Some of you may have read in one of the forums I posted a couple of months ago about a case decided in the Appellate Division of the Massachusetts Court System which could have created a new class of social liability to persons who have failed to exercise a newly imposed duty to protect social companions.
The case, which could have far reaching applications to all of us under certain circumstances of socializing with friends or acquaintances, resulted from the following set of facts, treated briefly in this post for reasons of time and space.
An 18 year old adult, but under aged drinker was accompanied by a couple of friends to a local pub, and false ID’s were produced, and the 18 year old proceeded to get quite drunk with his companions.
The companions left the pub and the 18 year old remained for a while drinking some more.
The 18 year old then left the Pub and walked along an adjacent highway where he was struck and killed by a motorist.
The estate of the decedent sued the Pub, and the Pub manager, who had served 30 days in jail for criminal violations of statutes, brought suit against the companions alleging that there was a social duty to not abandon friends or acquaintances under such circumstances, and for breach of such duty, a claim for contribution to negligence should be allowed.

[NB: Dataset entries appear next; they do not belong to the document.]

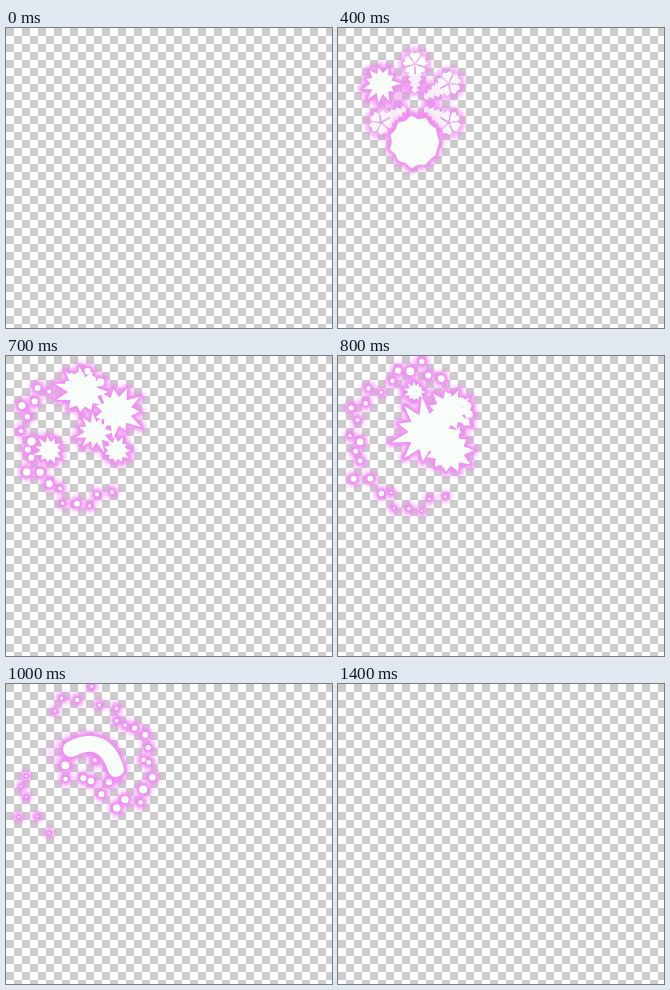
An HTML page with a canvas that plays this animation: 326x300 px, repeating every 1500 ms.

```html
<!DOCTYPE html>
<html lang="en">
<head>
<meta charset="utf-8">
<title>Blossom burst</title>
<style>
  html, body { margin: 0; width: 100%; height: 100%; overflow: hidden; }
  body { background: conic-gradient(#fff 25%, #ccc 0 50%, #fff 0 75%, #ccc 0) 0 0 / 16px 16px; }
  canvas { display: block; }
</style>
</head>
<body>
<canvas id="stage" width="326" height="300"></canvas>
<script>
const ctx = document.getElementById('stage').getContext('2d');
const LOOP = 1500, STEP = 100;
const CX = 77, CY = 75, RING = 39;
const BURST_LIFE = 380, DROP_DELAY = 150, DROP_LIFE = 520;
const PINK = '#f08cf2', WHITE = '#f8fdf9';

const polar = (x, y, r, a) => [x + r * Math.cos(a), y + r * Math.sin(a)];
const random = (a, b) => {
  const v = Math.sin(a * 12.9898 + b * 78.233) * 43758.5453;
  return v - Math.floor(v);
};
const clamp = v => Math.max(0, Math.min(1, v));

// Petals (clockwise from the top) in the order in which they burst.
const petals = [3, 5, 4, 0, 1, 2].map((slot, i) => {
  const angle = slot * Math.PI / 3 - Math.PI / 2;
  const [x, y] = polar(CX, CY, RING, angle);
  return { x, y, angle, start: 230 + 80 * i, size: 26, spike: i ? .4 : .1, upright: slot % 3 === 0 };
});
const core = { x: 89, y: 76, angle: 2, start: 630, size: 34, spike: .45 };
const bursts = [...petals, core];
const bean = new Path2D('M65 65Q98 48 110 85');

function polygon(path, points) {
  points.forEach((p, i) => i ? path.lineTo(...p) : path.moveTo(...p));
  path.closePath();
}

function dot(path, x, y, r) {
  path.moveTo(x + r, y);
  path.arc(x, y, r, 0, Math.PI * 2);
}

function star(path, x, y, r, spike, seed) {
  const tips = 11;
  polygon(path, Array.from({ length: tips * 2 }, (_, k) => {
    const reach = k % 2 ? 1 - spike : 1 + spike * (random(seed, k) - .5);
    return polar(x, y, r * reach, k * Math.PI / tips);
  }));
}

// Drops fly away from a burst, slow down, sink and shrink.
function spray(path, burst, age, seed) {
  const p = (age - DROP_DELAY) / DROP_LIFE;
  if (p <= 0 || p >= 1) return;
  const ease = 1 - (1 - p) ** 3;
  for (let k = 0; k < 6; k++) {
    const angle = burst.angle + (k - 2.5) * .42;
    const reach = 8 + (12 + 24 * random(seed, k + 40)) * ease;
    const [x, y] = polar(burst.x, burst.y, reach, angle);
    dot(path, x, y + 14 * p * p, (3 + 3 * random(seed, k + 60)) * (1 - p) ** .7);
  }
}

function soft(blur, alpha, draw) {
  ctx.save();
  ctx.filter = `blur(${blur}px)`;
  ctx.globalAlpha *= alpha;
  draw();
  ctx.restore();
}

// White shape in a pink glow; a path with a weight is a thick line.
function paint(path, weight = 0) {
  ctx.lineJoin = ctx.lineCap = 'round';
  ctx.strokeStyle = PINK;
  for (const [width, alpha, blur] of [[11, .55, 2], [6, .7, 1], [3, .55, .5]]) {
    ctx.lineWidth = weight + width;
    soft(blur, alpha, () => ctx.stroke(path));
  }
  ctx.fillStyle = ctx.strokeStyle = WHITE;
  ctx.lineWidth = weight;
  if (weight) ctx.stroke(path);
  else ctx.fill(path);
}

function blossom(path, x, y, r, turn) {
  for (let i = 0; i < 5; i++) {
    const a = turn + i * Math.PI * .4;
    polygon(path, [[.1, 0], [.8, -.54], [1, -.28], [.85, 0], [1, .28], [.8, .54]]
      .map(([d, off]) => polar(x, y, d * r, a + off)));
  }
}

// Jagged leaf that widens from the centre towards its petal.
function leaf(path, angle) {
  const side = sign => Array.from({ length: 8 }, (_, k) => {
    const d = 10 + 2.7 * k, half = k * .8 + (k % 2) * 3;
    const [x, y] = polar(CX, CY, d, angle);
    return polar(x, y, sign * half, angle + Math.PI / 2);
  });
  polygon(path, [...side(1), ...side(-1).reverse()]);
}

function flower(t) {
  const closed = petals.filter(p => t < p.start + 20);
  if (!t || !closed.length) return;
  ctx.save();
  ctx.globalAlpha = clamp(t / 170);
  const halo = new Path2D(), leaves = new Path2D(), ring = new Path2D();
  for (const { x, y, angle } of closed) {
    dot(halo, x, y, 14);
    dot(halo, ...polar(CX, CY, 20, angle), 10);
    leaf(leaves, angle);
  }
  dot(ring, CX, CY, 15);

  ctx.fillStyle = ctx.strokeStyle = PINK;
  ctx.lineWidth = 6;
  soft(2, .5, () => ctx.stroke(halo));
  soft(2, .6, () => ctx.fill(halo));
  ctx.lineWidth = 12;
  soft(2, .5, () => ctx.stroke(ring));

  ctx.fillStyle = WHITE;
  soft(.4, .85, () => ctx.fill(leaves));
  for (const { x, y, angle, upright } of closed) {
    const petal = new Path2D();
    blossom(petal, x, y, 12.5, angle);
    soft(.3, upright ? 1 : clamp(.35 + t / 700), () => ctx.fill(petal));
  }
  ctx.restore();
}

function draw(t) {
  ctx.clearRect(0, 0, 326, 300);
  flower(t);

  const splash = new Path2D();
  bursts.forEach((burst, seed) => {
    const age = t - burst.start;
    if (age > 20 && age < BURST_LIFE) {
      const r = burst.size * Math.sin(Math.PI * age / BURST_LIFE);
      star(splash, burst.x, burst.y, r, burst.spike, seed);
    }
    spray(splash, burst, age, seed);
  });

  if (t >= 900 && t < 1200) {
    const haze = new Path2D();
    star(haze, 52, 70, 21, .5, 9);
    ctx.fillStyle = PINK;
    soft(2, .4 * (1200 - t) / 300, () => ctx.fill(haze));
  }
  paint(splash);
  if (t >= 900 && t < 1400) paint(bean, 16 * clamp((1400 - t) / 400) ** .7);
}

let shown = -1;
function frame() {
  const t = Math.floor(performance.now() % LOOP / STEP) * STEP;
  if (t !== shown) draw(shown = t);
  requestAnimationFrame(frame);
}
frame();
</script>
</body>
</html>
```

This case caused quite a stir in the legal community because it would create a new cause of action based merely on social relationship, and in many cases possibly with almost total strangers.
Proponents looking for deep pockets claimed these duties exist, but arguments seemed to be based on social morality (IMHO), rather than established duties based upon formal relationships or overt conduct of such companions.
MA’s having a drink with some of the guys/gals at a local bar and grille, after a workout at the dojo. One straggler remains and drinks and gets killed on the street trying to hale a taxi.
Can the bistro owner sue you because you should have stayed and seen this person safely in a cab or called a friend to provide transportation?
Well according to the Appellate Division this could have been and the case went to the Massachusetts Supreme Judicial Court (SJC).
Well we can relax somewhat and I don’t have to bore you with the tons of complex theory and reasoning that go into these decisions many times, because in this case, the SJC was short and sweet and ruled: “Paquet was an adult, having reached the age of eighteen years…Under Hamilton v. Ganias, Paquet’s companions would not be liable to Paquet’s estate for having served him alcoholic beverages. Where the defendants would not be liable to Paquet’s estate even if they had directly supplied liquor to Paquet, they will not beheld liable for facilitating Paquet’s acquisition of liquor from some other source. That the method of providing Paquet with alcoholic beverages was more devious and circuitous than direct service to him does not give rise to a new form of liability.”
“Paquet as an adult drinker was responsible for his own conduct, and the social companions who helped him acquire alcoholic beverages did not owe him any duty to prevent him from suffering the consequences of that self-inflicted intoxication. Hamilton V. Ganias states at page 667, While we do not condone defendant’s conduct in violating various laws concerning the provision of alcohol to underage persons---these violation do not make them liable to Paquet’s estate and therefore do not make them liable for contribution”
In an age where more and more obligations and rules, decisions and statutes weave a web of regulation and conduct that we as sheep must follow, a case arrives and says with sanity, that I am not my brother’s keeper and the idea that “Just a moment, the Devil made me do it”, is replaced with the idea that an adult person can be responsible for his or her own actions.
"The Goddess of Justice is Blind"